Elliott also addressed his family.

"I just want to say, again, I love you all and I appreciate all your prayers and all your cares. I look forward to one day being reunited," Elliot said, according to World Watch Monitor.

Stockly, the Swiss missionary, was kidnapped in Timbuktu in January 2016 and had been previously kidnapped by militants in 2012. Stockley, who is in her 40s, was featured in another video released by al-Qaeda jihadis in January 2017. In the video she assured her family that she is in "good health."

As the video was released before French President Emmanuel Macron visited Mali, ABC News reports that a narrator in the video also called out Macron and said the French hostage, Petronin, "is hoping that the new French president will come to her rescue."

"I demand from the French government, and French President Emmanuel Macron, to do everything to get me out of this extremely difficult situation," Petronin was quoted as saying in the video.

On Sunday, Macron met with leaders from Niger, Mali, Chad, Burkina Faso and Mauritania in Mali to discuss support for a new multinational force dedicated to countering extremists in the region.

"These people are nothing," Macron said. "They are terrorists, thugs and assassins.

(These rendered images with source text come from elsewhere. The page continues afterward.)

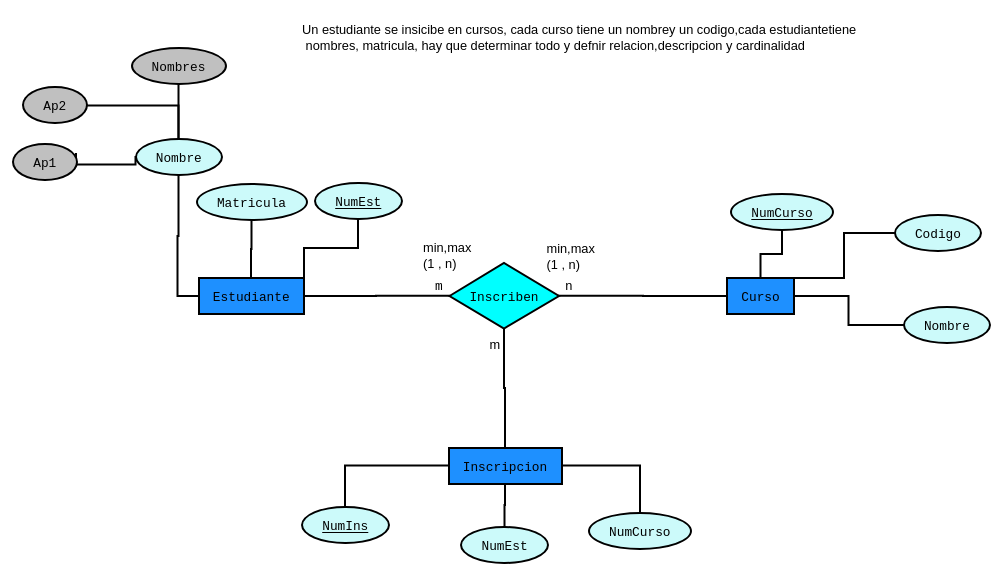
<!DOCTYPE html>
<html lang="es">
<head>
<meta charset="utf-8">
<title>Diagrama entidad relación: estudiantes y cursos</title>
<style>
:root {
  --ink: #000;
  --paper: #fff;
  --entity: #1e90ff;
  --relation: #0ff;
  --attribute: #ccfafa;
  --part: #c0c0c0;
}
* { box-sizing: border-box; margin: 0; }
body { width: 1004px; height: 584px; overflow: hidden; background: var(--paper); }
.diagram {
  position: relative; width: 1004px; height: 584px; overflow: hidden;
  color: var(--ink); font: 12.8px/16px "Liberation Sans", Arial, sans-serif;
}
.connectors { position: absolute; left: 0; top: 0; }
.connectors polyline { fill: none; stroke: var(--ink); stroke-width: 2; }
.connectors polygon { fill: var(--relation); stroke: var(--ink); stroke-width: 2; }
.statement, .label { position: absolute; left: var(--x); top: var(--y); white-space: pre; }
.node {
  position: absolute; left: var(--x); top: var(--y); width: var(--w); height: 38px;
  display: flex; align-items: center; justify-content: center; padding-top: 4px;
  border: 2px solid var(--ink);
}
.node, .mono { font-family: "Liberation Mono", "Courier New", monospace; }
.entity { background: var(--entity); }
.attribute { background: var(--attribute); border-radius: 50%; }
.part { background: var(--part); }
.relation { border: 0; }
.key { text-decoration: underline; text-decoration-thickness: 1px; text-underline-offset: 2px; }
</style>
</head>
<body>
<main class="diagram">
  <svg class="connectors" width="1004" height="584" viewBox="0 0 1004 584" aria-hidden="true">
    <polyline points="178.5,84 178.5,139"/>
    <polyline points="86,105.5 178.5,105.5 178.5,139"/>
    <polyline points="76,153 76,164.5 135.5,164.5 135.5,156"/>
    <polyline points="178.5,174 178.5,236 177.5,236 177.5,296 199,296"/>
    <polyline points="251.5,220 251.5,249 251,249 251,279"/>
    <polyline points="358,218 358,248 304,248 304,279"/>
    <polyline points="304,296 376,296 376,295.7 450,295.7"/>
    <polyline points="558,295.7 643,295.7 643,296 728,296"/>
    <polyline points="782,230 782,254 760.5,254 760.5,279"/>
    <polyline points="793,278 844,278 844,233 896,233"/>
    <polyline points="793,296 848.5,296 848.5,325 905,325"/>
    <polyline points="504,328 504,388 505,388 505,449"/>
    <polyline points="449,465.5 345,465.5 345,508"/>
    <polyline points="505,483 505,505 504.5,505 504.5,528"/>
    <polyline points="561,465.5 640,465.5 640,514"/>
    <polygon points="449.5,296 504,263 559,296 504,328.5"/>
  </svg>

  <p class="statement" style="--x:302px;--y:22px">Un estudiante se insicibe en cursos, cada curso tiene un nombrey un codigo,cada estudiantetiene
 nombres, matricula, hay que determinar todo y defnir relacion,descripcion y cardinalidad</p>

  <div class="node entity" style="--x:197.5px;--y:277px;--w:107.5px">Estudiante</div>
  <div class="node entity" style="--x:726px;--y:277px;--w:69px">Curso</div>
  <div class="node entity" style="--x:447.5px;--y:446.5px;--w:115px">Inscripcion</div>
  <div class="node relation" style="--x:449px;--y:277px;--w:110px">Inscriben</div>

  <div class="node attribute part" style="--x:130.5px;--y:47.3px;--w:96px">Nombres</div>
  <div class="node attribute part" style="--x:22px;--y:86.3px;--w:65.5px">Ap2</div>
  <div class="node attribute part" style="--x:12px;--y:142.5px;--w:65.5px">Ap1</div>
  <div class="node attribute" style="--x:134.5px;--y:137.5px;--w:88.5px">Nombre</div>
  <div class="node attribute" style="--x:195.5px;--y:182.8px;--w:112px">Matricula</div>
  <div class="node attribute key" style="--x:314px;--y:181.8px;--w:88.5px">NumEst</div>

  <div class="node attribute key" style="--x:730px;--y:192.8px;--w:104px">NumCurso</div>
  <div class="node attribute" style="--x:893.7px;--y:213.8px;--w:88.5px">Codigo</div>
  <div class="node attribute" style="--x:902.7px;--y:306px;--w:88.5px">Nombre</div>

  <div class="node attribute key" style="--x:301px;--y:505.8px;--w:88.5px">NumIns</div>
  <div class="node attribute" style="--x:460.3px;--y:525.8px;--w:88.5px">NumEst</div>
  <div class="node attribute" style="--x:587.8px;--y:511.8px;--w:104px">NumCurso</div>

  <p class="label" style="--x:423px;--y:240px">min,max
(1 , n)</p>
  <p class="label" style="--x:546.5px;--y:241px">min,max
(1 , n)</p>
  <p class="label mono" style="--x:435px;--y:279px">m</p>
  <p class="label mono" style="--x:565px;--y:279px">n</p>
  <p class="label" style="--x:489.5px;--y:337px">m</p>
</main>
</body>
</html>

And we will put all of our energies into eradicating them."

The video comes after it was reported last week that Johan Gustafsson, a 42-year-old Swedish national who had been held since 2011, was released by al-Qaeda terrorists in Mali.

According to BBC, Sweden's Foreign Minister Margot Wallström said that Gustafsson's release was a result of "extensive efforts" and cooperation between the foreign ministry and foreign authorities.

Follow Samuel Smith on Twitter: @IamSamSmith Follow Samuel Smith on Facebook: SamuelSmithCP

Was this article helpful?

Help keep The Christian Post free for everyone.

By making a recurring donation or a one-time donation of any amount, you're helping to keep CP's articles free and accessible for everyone.

We’re sorry to hear that.

Hope you’ll give us another try and check out some other articles. Return to homepage.